INPUT MATERIAL:
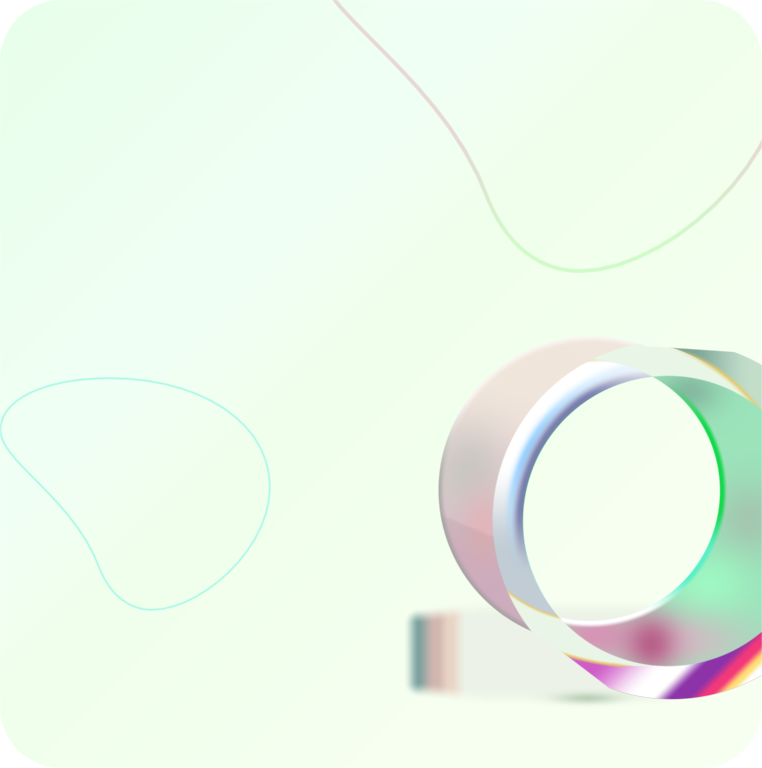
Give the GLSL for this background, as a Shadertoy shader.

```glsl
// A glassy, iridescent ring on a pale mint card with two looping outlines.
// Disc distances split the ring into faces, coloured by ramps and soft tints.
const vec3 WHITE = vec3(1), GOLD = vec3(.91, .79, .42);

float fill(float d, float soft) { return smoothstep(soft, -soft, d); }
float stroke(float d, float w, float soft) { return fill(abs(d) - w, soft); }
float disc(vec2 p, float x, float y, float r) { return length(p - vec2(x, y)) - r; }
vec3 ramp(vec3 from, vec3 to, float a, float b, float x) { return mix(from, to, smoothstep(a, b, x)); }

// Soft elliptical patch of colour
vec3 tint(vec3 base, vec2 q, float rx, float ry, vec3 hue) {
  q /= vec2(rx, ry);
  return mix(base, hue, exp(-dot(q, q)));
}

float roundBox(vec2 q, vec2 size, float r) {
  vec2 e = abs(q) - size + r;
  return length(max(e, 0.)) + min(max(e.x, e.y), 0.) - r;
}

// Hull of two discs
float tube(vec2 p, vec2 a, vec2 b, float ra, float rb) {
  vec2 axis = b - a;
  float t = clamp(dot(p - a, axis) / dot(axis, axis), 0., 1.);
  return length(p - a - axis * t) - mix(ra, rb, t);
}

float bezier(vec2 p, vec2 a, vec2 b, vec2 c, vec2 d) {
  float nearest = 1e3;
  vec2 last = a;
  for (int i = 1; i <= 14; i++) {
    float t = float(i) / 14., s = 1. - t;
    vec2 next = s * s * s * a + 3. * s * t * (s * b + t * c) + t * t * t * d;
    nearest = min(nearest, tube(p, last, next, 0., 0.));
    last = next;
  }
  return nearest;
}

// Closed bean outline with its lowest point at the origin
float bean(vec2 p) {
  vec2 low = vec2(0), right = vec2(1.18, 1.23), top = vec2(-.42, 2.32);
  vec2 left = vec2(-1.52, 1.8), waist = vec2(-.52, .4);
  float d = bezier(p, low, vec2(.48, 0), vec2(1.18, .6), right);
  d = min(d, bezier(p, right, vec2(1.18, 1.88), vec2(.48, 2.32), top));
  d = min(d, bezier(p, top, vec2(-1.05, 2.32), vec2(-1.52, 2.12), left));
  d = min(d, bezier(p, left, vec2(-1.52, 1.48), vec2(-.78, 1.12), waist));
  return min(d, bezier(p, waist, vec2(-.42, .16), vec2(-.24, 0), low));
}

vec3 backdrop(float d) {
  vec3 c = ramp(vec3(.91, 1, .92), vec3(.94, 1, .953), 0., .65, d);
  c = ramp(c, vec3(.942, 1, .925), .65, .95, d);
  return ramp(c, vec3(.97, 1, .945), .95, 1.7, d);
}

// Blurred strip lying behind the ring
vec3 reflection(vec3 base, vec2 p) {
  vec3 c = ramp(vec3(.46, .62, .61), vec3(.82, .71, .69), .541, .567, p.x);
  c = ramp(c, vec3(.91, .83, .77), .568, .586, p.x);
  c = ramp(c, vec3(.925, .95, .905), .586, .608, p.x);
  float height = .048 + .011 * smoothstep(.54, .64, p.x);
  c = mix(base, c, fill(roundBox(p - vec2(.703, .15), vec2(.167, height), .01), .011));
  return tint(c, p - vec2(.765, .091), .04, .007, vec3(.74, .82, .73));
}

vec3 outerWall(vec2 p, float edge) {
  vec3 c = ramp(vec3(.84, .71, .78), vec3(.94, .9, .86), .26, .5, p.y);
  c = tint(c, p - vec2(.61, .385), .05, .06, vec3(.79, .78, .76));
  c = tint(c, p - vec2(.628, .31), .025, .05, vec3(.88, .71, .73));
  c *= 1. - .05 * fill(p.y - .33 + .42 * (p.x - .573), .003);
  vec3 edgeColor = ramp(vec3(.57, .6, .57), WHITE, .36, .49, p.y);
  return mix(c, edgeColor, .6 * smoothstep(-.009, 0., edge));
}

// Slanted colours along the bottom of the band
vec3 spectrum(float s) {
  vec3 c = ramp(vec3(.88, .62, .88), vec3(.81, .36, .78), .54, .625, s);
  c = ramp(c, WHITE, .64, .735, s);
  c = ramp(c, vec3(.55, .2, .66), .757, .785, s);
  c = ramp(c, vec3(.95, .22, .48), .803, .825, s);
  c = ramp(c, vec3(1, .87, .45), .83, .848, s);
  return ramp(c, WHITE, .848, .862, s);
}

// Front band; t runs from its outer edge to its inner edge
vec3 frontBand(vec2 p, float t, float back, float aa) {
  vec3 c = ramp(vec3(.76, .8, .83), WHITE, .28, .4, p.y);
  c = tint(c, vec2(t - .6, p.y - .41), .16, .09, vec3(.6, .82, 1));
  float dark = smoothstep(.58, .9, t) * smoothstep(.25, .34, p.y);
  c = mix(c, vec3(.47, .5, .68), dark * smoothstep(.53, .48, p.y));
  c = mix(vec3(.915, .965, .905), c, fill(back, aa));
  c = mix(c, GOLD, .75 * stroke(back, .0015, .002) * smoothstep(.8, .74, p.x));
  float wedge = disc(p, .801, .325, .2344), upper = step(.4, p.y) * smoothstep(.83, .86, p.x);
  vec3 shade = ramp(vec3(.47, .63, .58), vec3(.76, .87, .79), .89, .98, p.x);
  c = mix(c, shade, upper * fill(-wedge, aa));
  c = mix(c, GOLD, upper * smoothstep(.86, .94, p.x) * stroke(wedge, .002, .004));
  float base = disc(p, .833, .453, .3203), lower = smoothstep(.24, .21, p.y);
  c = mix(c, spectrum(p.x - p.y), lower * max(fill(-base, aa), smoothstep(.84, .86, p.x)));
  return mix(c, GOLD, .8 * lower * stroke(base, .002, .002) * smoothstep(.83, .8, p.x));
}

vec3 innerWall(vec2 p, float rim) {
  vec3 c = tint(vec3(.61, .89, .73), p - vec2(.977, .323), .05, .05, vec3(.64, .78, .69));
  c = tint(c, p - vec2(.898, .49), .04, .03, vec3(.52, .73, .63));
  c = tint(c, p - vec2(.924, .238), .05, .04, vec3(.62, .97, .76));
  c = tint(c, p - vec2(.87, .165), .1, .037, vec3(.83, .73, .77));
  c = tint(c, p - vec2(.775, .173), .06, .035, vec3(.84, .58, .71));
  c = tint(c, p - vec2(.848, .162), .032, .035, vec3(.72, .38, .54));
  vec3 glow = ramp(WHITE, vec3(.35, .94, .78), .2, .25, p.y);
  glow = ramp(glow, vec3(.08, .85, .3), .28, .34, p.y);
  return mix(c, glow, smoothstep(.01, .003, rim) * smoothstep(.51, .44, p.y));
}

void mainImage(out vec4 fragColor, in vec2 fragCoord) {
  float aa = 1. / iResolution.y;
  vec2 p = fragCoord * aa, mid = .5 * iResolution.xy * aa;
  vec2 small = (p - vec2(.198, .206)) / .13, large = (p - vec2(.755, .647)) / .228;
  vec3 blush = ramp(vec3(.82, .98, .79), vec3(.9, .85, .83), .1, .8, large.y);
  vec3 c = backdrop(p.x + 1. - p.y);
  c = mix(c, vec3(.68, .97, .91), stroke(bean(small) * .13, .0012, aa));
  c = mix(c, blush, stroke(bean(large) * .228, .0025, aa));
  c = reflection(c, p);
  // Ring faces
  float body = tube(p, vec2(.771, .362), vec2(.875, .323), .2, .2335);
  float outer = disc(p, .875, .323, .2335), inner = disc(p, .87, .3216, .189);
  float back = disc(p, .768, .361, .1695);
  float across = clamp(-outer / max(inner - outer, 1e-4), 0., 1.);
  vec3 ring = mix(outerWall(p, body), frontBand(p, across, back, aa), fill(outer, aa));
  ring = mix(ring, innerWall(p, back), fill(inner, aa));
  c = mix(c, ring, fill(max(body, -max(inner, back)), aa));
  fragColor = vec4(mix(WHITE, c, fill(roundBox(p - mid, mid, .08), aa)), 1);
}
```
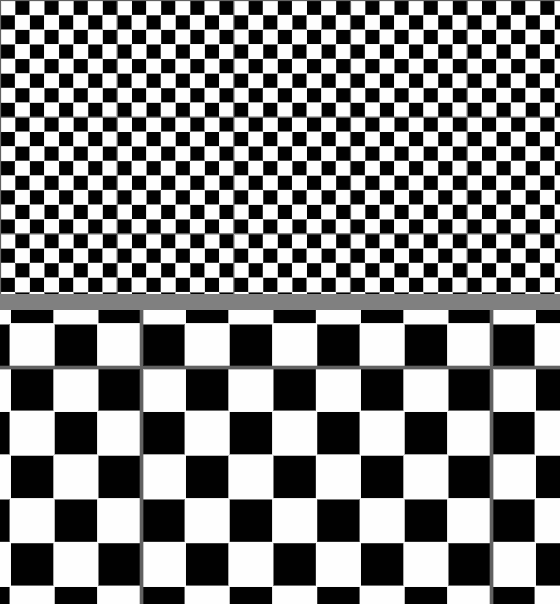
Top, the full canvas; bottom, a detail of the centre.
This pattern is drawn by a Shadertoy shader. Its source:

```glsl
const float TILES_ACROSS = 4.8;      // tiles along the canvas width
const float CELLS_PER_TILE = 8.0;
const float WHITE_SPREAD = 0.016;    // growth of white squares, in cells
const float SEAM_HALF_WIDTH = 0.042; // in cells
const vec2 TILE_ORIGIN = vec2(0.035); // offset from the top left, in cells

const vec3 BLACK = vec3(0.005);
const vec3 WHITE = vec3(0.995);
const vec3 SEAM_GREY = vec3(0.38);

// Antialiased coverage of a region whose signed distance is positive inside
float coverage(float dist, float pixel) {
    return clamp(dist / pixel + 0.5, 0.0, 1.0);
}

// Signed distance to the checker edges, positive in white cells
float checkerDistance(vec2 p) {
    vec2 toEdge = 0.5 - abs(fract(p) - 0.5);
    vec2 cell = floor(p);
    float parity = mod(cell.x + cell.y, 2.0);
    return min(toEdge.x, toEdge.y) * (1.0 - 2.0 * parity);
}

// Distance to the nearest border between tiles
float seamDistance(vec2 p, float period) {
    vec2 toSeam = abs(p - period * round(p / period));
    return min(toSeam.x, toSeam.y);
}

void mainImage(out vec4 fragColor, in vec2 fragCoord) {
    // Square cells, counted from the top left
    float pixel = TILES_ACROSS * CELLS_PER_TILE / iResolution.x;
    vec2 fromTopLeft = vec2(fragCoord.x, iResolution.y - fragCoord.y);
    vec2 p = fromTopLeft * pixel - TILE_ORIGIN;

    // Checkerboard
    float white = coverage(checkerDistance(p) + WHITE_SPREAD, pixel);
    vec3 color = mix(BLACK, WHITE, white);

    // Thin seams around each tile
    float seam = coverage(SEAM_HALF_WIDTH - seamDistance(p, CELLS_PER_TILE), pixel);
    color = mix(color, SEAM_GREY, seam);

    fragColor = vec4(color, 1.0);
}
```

WHAT YOU SHOULD DO: Copy all lines from the material that contain "nearest".

SOLUTION TO THIS TASK:
  float nearest = 1e3;
    nearest = min(nearest, tube(p, last, next, 0., 0.));
  return nearest;
// Distance to the nearest border between tiles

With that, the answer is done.